Four days after Christmas, the holiday spirit was going strong in Glasgow’s Royal Concert Hall for a fun afternoon of Music & Dance from the Ballet – more music than dance, as it was to turn out. Conductor and maître d’, Benjamin Pope, guided an enthusiastic audience through an assortment of the most famous ballet highlights as well as a few pieces from lesser known ballets.

Music and Dance from the Ballet
Music and Dance from the Ballet

We began with a selection from a Christmas favourite, Tchaikovsky’s The Nutcracker, and it was clear that by the end of the lively Trepak the audience was hooked – and we hadn’t even seen any dancing yet. It wasn’t until after a few pantomime quips from Benjamin Pope that we were treated to our first dance performance, Clara's Pas de Deux with the Nutcracker. The red and gold nutcracker costume and sparkling white tutu added to the Christmassy atmosphere and I was very impressed by the shoulder lifts during the climax, when the lower horns enter.
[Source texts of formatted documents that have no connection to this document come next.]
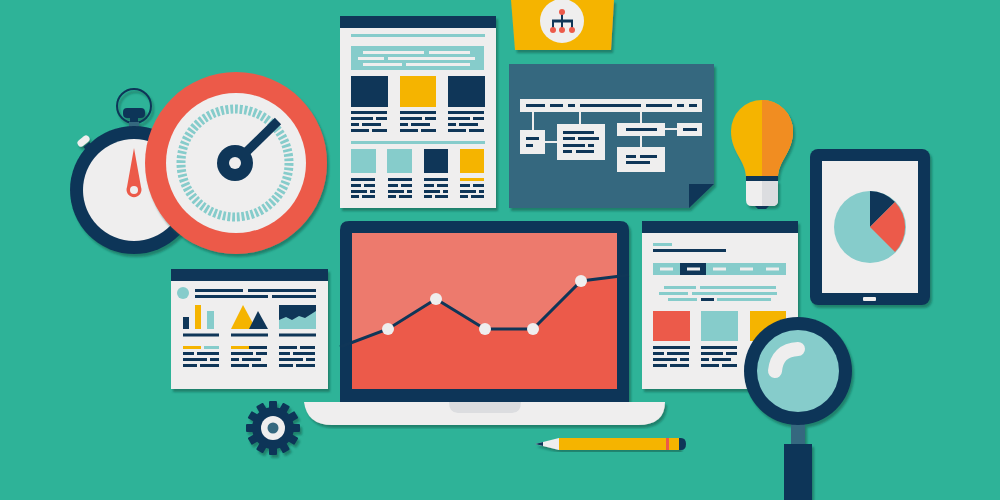
<!DOCTYPE html>
<html lang="en">
<head>
<meta charset="utf-8">
<title>Web analytics illustration</title>
<style>
:root{--green:#2eb398;--navy:#0f3658;--slate:#36687f;--paper:#efeeee;--red:#ec5a4a;--coral:#ed7a6d;--aqua:#86cccb;--yellow:#f5b400;--orange:#f18d21;--grey:#dcdde0}
html,body{margin:0;width:1000px;height:500px;overflow:hidden;background:var(--green)}
svg{display:block}
.navy{fill:var(--navy)}.slate{fill:var(--slate)}.paper{fill:var(--paper)}.red{fill:var(--red)}.coral{fill:var(--coral)}.aqua{fill:var(--aqua)}.yellow{fill:var(--yellow)}.orange{fill:var(--orange)}.grey{fill:var(--grey)}
.line{fill:none;stroke:var(--navy);stroke-width:3}
.line-aqua{stroke:var(--aqua)}.line-paper{stroke:var(--paper)}.line-yellow{stroke:var(--yellow)}.line-red{stroke:var(--red)}
.thin{stroke-width:2}
</style>
</head>
<body>
<svg width="1000" height="500" viewBox="0 0 1000 500" role="img" aria-label="Flat icons of web analytics tools around a laptop">
<defs>
<filter id="shadow" x="-10%" y="-10%" width="125%" height="125%"><feDropShadow dx="2" dy="3" stdDeviation="0.8" flood-color="#14604f" flood-opacity=".6"/></filter>
<path id="text-block" d="M0 1.5H36M0 7.5H22M25 7.5H36M0 13.5H8M11 13.5H30M0 19.5H18M21 19.5H36"/>
<path id="text-small" d="M0 1.5H24M0 7.5H10M13 7.5H24M0 13.5H16M19 13.5H24M0 18.5H8M11 18.5H24"/>
<path id="text-column" d="M0 1.5H18M21 1.5H36M0 7.5H11M14 7.5H36M0 13.5H24M27 13.5H36M0 19.5H14M17 19.5H36"/>
<g id="gear-tooth"><rect x="-4" y="-27" width="8" height="54" rx="1"/></g>
</defs>
<rect class="background" width="1000" height="500" fill="var(--green)"/>

<g id="stopwatch" filter="url(#shadow)">
<circle cx="134" cy="106" r="17" fill="none" stroke="var(--navy)" stroke-width="2"/>
<path class="navy" d="M127 108H141Q145 108 145 112V114Q145 118 141 118H138V130H130V118H127Q123 118 123 114V112Q123 108 127 108Z"/>
<path class="slate" d="M129 122H139V129H129Z"/>
<path d="M85 149L91 144" stroke="var(--navy)" stroke-width="5"/>
<path d="M81 143L86 139" stroke="var(--paper)" stroke-width="7" stroke-linecap="round"/>
<circle class="navy" cx="134" cy="190" r="64"/>
<circle class="paper" cx="134" cy="190" r="51"/>
<path class="red" d="M134 148L141 187A7.5 7.5 0 1 1 127 187Z"/>
<circle class="paper" cx="134" cy="190" r="4"/>
</g>

<g id="gauge">
<circle class="red" cx="236" cy="163" r="91" filter="url(#shadow)"/>
<circle class="paper" cx="236" cy="163" r="70"/>
<circle cx="235" cy="163" r="54" fill="none" stroke="var(--aqua)" stroke-width="9" pathLength="144" stroke-dasharray="1.2 .8"/>
<path d="M235 163L278 121" stroke="var(--navy)" stroke-width="9"/>
<circle class="navy" cx="235" cy="163" r="18"/>
<circle class="paper" cx="235" cy="163" r="6"/>
</g>

<g id="article-page">
<g filter="url(#shadow)"><rect class="paper" x="340" y="16" width="156" height="192"/></g>
<rect class="navy" x="340" y="16" width="156" height="12"/>
<path class="line line-aqua" d="M351 35.5H485M351 142.5H485"/>
<rect class="aqua" x="351" y="46" width="133" height="24"/>
<path class="line line-paper" d="M363 52.5H424M429 52.5H470M358 58.5H384M388 58.5H475M363 64.5H402M406 64.5H470"/>
<rect class="navy" x="351" y="76" width="37" height="31"/>
<rect class="yellow" x="400" y="76" width="36" height="31"/>
<rect class="navy" x="448" y="76" width="37" height="31"/>
<g class="line">
<use href="#text-block" x="351" y="111"/><use href="#text-block" x="400" y="111"/><use href="#text-block" x="448" y="111"/>
<use href="#text-small" x="351" y="178"/><use href="#text-small" x="388" y="178"/><use href="#text-small" x="424" y="178"/><use href="#text-small" x="460" y="178"/>
</g>
<path class="line line-yellow" d="M460 179.5H484"/>
<rect class="aqua" x="351" y="149" width="25" height="24"/><rect class="aqua" x="387" y="149" width="25" height="24"/>
<rect class="navy" x="424" y="149" width="24" height="24"/><rect class="yellow" x="460" y="149" width="24" height="24"/>
</g>

<g id="hierarchy-badge">
<path class="yellow" d="M511 0H614L611 50H515Z" filter="url(#shadow)"/>
<circle class="paper" cx="562" cy="21" r="22"/>
<path class="line thin" d="M562 12V29M553 29V21H572V29"/>
<path class="line" d="M552 21H573"/>
<g class="red"><circle cx="562" cy="12" r="3"/><circle cx="553" cy="30" r="3"/><circle cx="562" cy="30" r="3"/><circle cx="572" cy="30" r="3"/></g>
</g>

<g id="sitemap-sheet">
<path class="slate" d="M509 64H714V184L689 208H509Z" filter="url(#shadow)"/>
<path class="navy" d="M689 184H714L689 208Z"/>
<path class="line line-paper thin" d="M533 110V132M580 110V126M641 110V150M545 142H558M664 129H680"/>
<g class="paper"><rect x="520" y="99" width="182" height="13"/><rect x="520" y="130" width="25" height="24"/><rect x="557" y="124" width="48" height="36"/><rect x="617" y="123" width="48" height="13"/><rect x="677" y="123" width="25" height="13"/><rect x="617" y="147" width="48" height="25"/></g>
<path class="line" d="M526 105.5H545M550 105.5H563M568 105.5H575M580 105.5H641M646 105.5H672M677 105.5H684M689 105.5H697M526 138.5H539M526 145.5H533M563 132.5H594M563 138.5H575M578 138.5H599M563 145.5H585M588 145.5H594M563 151.5H572M576 151.5H594M626 129.5H657M683 129.5H697M626 156.5H636M640 156.5H657M626 162.5H650"/>
</g>

<g id="light-bulb">
<g filter="url(#shadow)"><path class="yellow" d="M746 178C746 160 731 153 731 131A31 31 0 0 1 793 131C793 153 778 160 778 178Z"/><path class="paper" d="M746 180H778V200Q778 206 772 206H752Q746 206 746 200Z"/></g>
<path class="orange" d="M762 100A31 31 0 0 1 793 131C793 153 778 160 778 178H762Z"/>
<path class="grey" d="M762 180H778V200Q778 206 772 206H762Z"/>
<path class="navy" d="M746 176H778V181H746ZM755 206H769L766 209H758Z"/>
</g>

<g id="tablet">
<rect class="navy" x="810" y="149" width="120" height="156" rx="8" filter="url(#shadow)"/>
<rect class="paper" x="822" y="161" width="96" height="132"/>
<rect class="paper" x="863" y="297" width="13" height="4" rx="1"/>
<circle class="aqua" cx="870" cy="227" r="36"/>
<path class="navy" d="M870 227V191A36 36 0 0 1 895 202Z"/>
<path class="red" d="M870 227L895 202A36 36 0 0 1 895 252Z"/>
</g>

<g id="report-page">
<rect class="paper" x="171" y="269" width="157" height="120" filter="url(#shadow)"/>
<rect class="navy" x="171" y="269" width="157" height="12"/>
<circle class="aqua" cx="183" cy="293" r="6"/>
<path class="line" d="M195 290.5H243M248 290.5H316M195 296.5H268M272 296.5H316"/>
<g id="mini-bars"><rect class="navy" x="183" y="317" width="6" height="12"/><rect class="yellow" x="195" y="305" width="6" height="24"/><rect class="aqua" x="207" y="311" width="7" height="18"/></g>
<path class="yellow" d="M231 329L243 305L256 329Z"/><path class="navy" d="M249 329L258 311L268 329Z"/>
<rect class="navy" x="279" y="305" width="37" height="24"/>
<path class="aqua" d="M279 320L286 317L292 320L299 316L305 318L316 311V329H279Z"/>
<path class="line" d="M183 335H219M231 335H268M279 335H316"/>
<g class="line"><use href="#text-column" x="183" y="346"/><use href="#text-block" x="231" y="346"/><use href="#text-column" x="279" y="346"/></g>
<path class="line line-yellow" d="M183 347.5H201M231 347.5H249"/><path class="line line-aqua" d="M204 347.5H219"/>
</g>

<g id="shop-page">
<rect class="paper" x="642" y="221" width="156" height="168" filter="url(#shadow)"/>
<rect class="navy" x="642" y="221" width="156" height="12"/>
<path class="line line-aqua" d="M653 244.5H672M664 287.5H696M700 287.5H776M659 293.5H688M692 293.5H777M668 299.5H697M717 299.5H771"/>
<path class="line" d="M653 250.5H726M701 299.5H714"/>
<rect class="aqua" x="653" y="263" width="133" height="12"/><rect class="navy" x="680" y="263" width="26" height="12"/>
<path class="line line-paper" d="M660 269H673M687 269H700M713 269H726M740 269H753M766 269H779"/>
<rect class="red" x="653" y="311" width="37" height="30"/><rect class="aqua" x="701" y="311" width="37" height="30"/><rect class="yellow" x="750" y="311" width="36" height="30"/>
<g class="line"><use href="#text-column" x="653" y="346"/><use href="#text-block" x="701" y="346"/><use href="#text-column" x="750" y="346"/></g>
<path class="line" d="M653 347.5H690"/>
</g>

<g id="laptop">
<path class="navy" d="M340 402V230Q340 221 349 221H620Q629 221 629 230V402Z" filter="url(#shadow)"/>
<rect class="red" x="352" y="233" width="265" height="156"/>
<path class="coral" d="M352 233H617V278L581 281L533 329H485L436 299L388 329L352 342Z"/>
<path class="line" d="M340 347L388 329L436 299L485 329H533L581 281L629 275"/>
<g class="paper"><circle cx="388" cy="329" r="6"/><circle cx="436" cy="299" r="6"/><circle cx="485" cy="329" r="6"/><circle cx="533" cy="329" r="6"/><circle cx="581" cy="281" r="6"/></g>
<path class="paper" d="M304 402H665Q665 425 638 425H332Q307 425 304 402Z" filter="url(#shadow)"/>
<path class="grey" d="M449 402H521Q521 413 512 413H458Q449 413 449 402Z"/>
</g>

<g id="gear" filter="url(#shadow)">
<g class="navy" transform="translate(273 428)">
<use href="#gear-tooth"/><use href="#gear-tooth" transform="rotate(30)"/><use href="#gear-tooth" transform="rotate(60)"/><use href="#gear-tooth" transform="rotate(90)"/><use href="#gear-tooth" transform="rotate(120)"/><use href="#gear-tooth" transform="rotate(150)"/>
<circle r="21"/>
</g>
<circle class="paper" cx="273" cy="428" r="12"/><circle class="slate" cx="273" cy="428" r="5.5"/>
</g>

<g id="pencil">
<g filter="url(#shadow)"><path class="paper" d="M535 444L559 438V450Z"/><path class="yellow" d="M559 438H680V450H559Z"/></g>
<path class="navy" d="M535 444L543 442V446ZM679 438H681Q686 438 686 444T681 450H679Z"/>
<rect class="red" x="666" y="438" width="3" height="12"/>
</g>

<g id="magnifier">
<g filter="url(#shadow)"><path class="slate" d="M791 422H805V446H791Z"/><path class="navy" d="M784 444H812V500H784Z"/><circle class="navy" cx="798" cy="371" r="54"/></g>
<circle class="aqua" cx="798" cy="371" r="41"/>
<path d="M775 371Q777 350 798 349" fill="none" stroke="var(--paper)" stroke-width="14" stroke-linecap="round"/>
</g>
</svg>
</body>
</html>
With over fifty members of the Scottish Concert Orchestra (including one harpist) on the very small stage, there was little room left at the front for the four dancers from the Russian State Ballet of Siberia to perform. This was a real pity because it severely limited the choreography that could be showcased. There was an abundance of difficult pirouettes and crowd-pleasing lifts, but by the end of the first half even they had lost their appeal and there was a sense of having seen it all before.

But what the dancers lacked in material, they made up for with their impressive technique and their acting ability. The saucy Pas de Deux from Don Quixote was particularly expressive, with haughty Spanish poses and playfully seductive glances. The fouetté turns were well executed and became another crowd favourite, but they were more polished during the encore from Swan Lake, where both female dancers danced them one after another.

One of the most unique aspects of Sunday afternoon’s performance was, for me, the emphasis placed on the music itself. Often when attending a ballet, I find myself so intent on what the dancers are doing that I don’t listen to the music as I would if I were at concert. But the musical accompaniment was the main focus of Music and Dance from the Ballet, with the dancers occasionally added as a pretty spectacle to entertain the audience. Only seven of the eighteen dances the orchestra played even included the dancers.

An orchestral version of Chopin’s Waltz in C Sharp minor, originally composed for piano, was written for a ballet named Chopiniana which was later revised and extended to become the first non-narrative ballet, Les Sylphides. Having never seen either of these ballets, I was fascinated by how the piano music that I was familiar with had been arranged to suit a full orchestra. The dancers were dreamy, in ghostly white, and beautifully light on their feet. Even with very little distance between the audience and the stage, there was no noise from the ballerina’s pointe shoes and the male dancer’s leaps were pleasingly high. The skill of the dancers was obvious and it was a shame that they were so limited by the stage size.

The music and dance came together well in Saint-Säens’s The Dying Swan. John Davidson played the melancholy melody on cello accompanied by an inspired solo dance performance with beautiful ports de bras. The ballerina created the shape of a swan with her body, with her arms acting as the swan’s neck and hands clasped over each other to form the swan’s head. Her final “death” was both moving and technically proficient.

The audience left happy having enjoyed a festive spectacle in the interim between Christmas and New Year. But, for me, although it was an entertaining afternoon, watching snippets from a range of ballets is no substitute for the full experience.

**111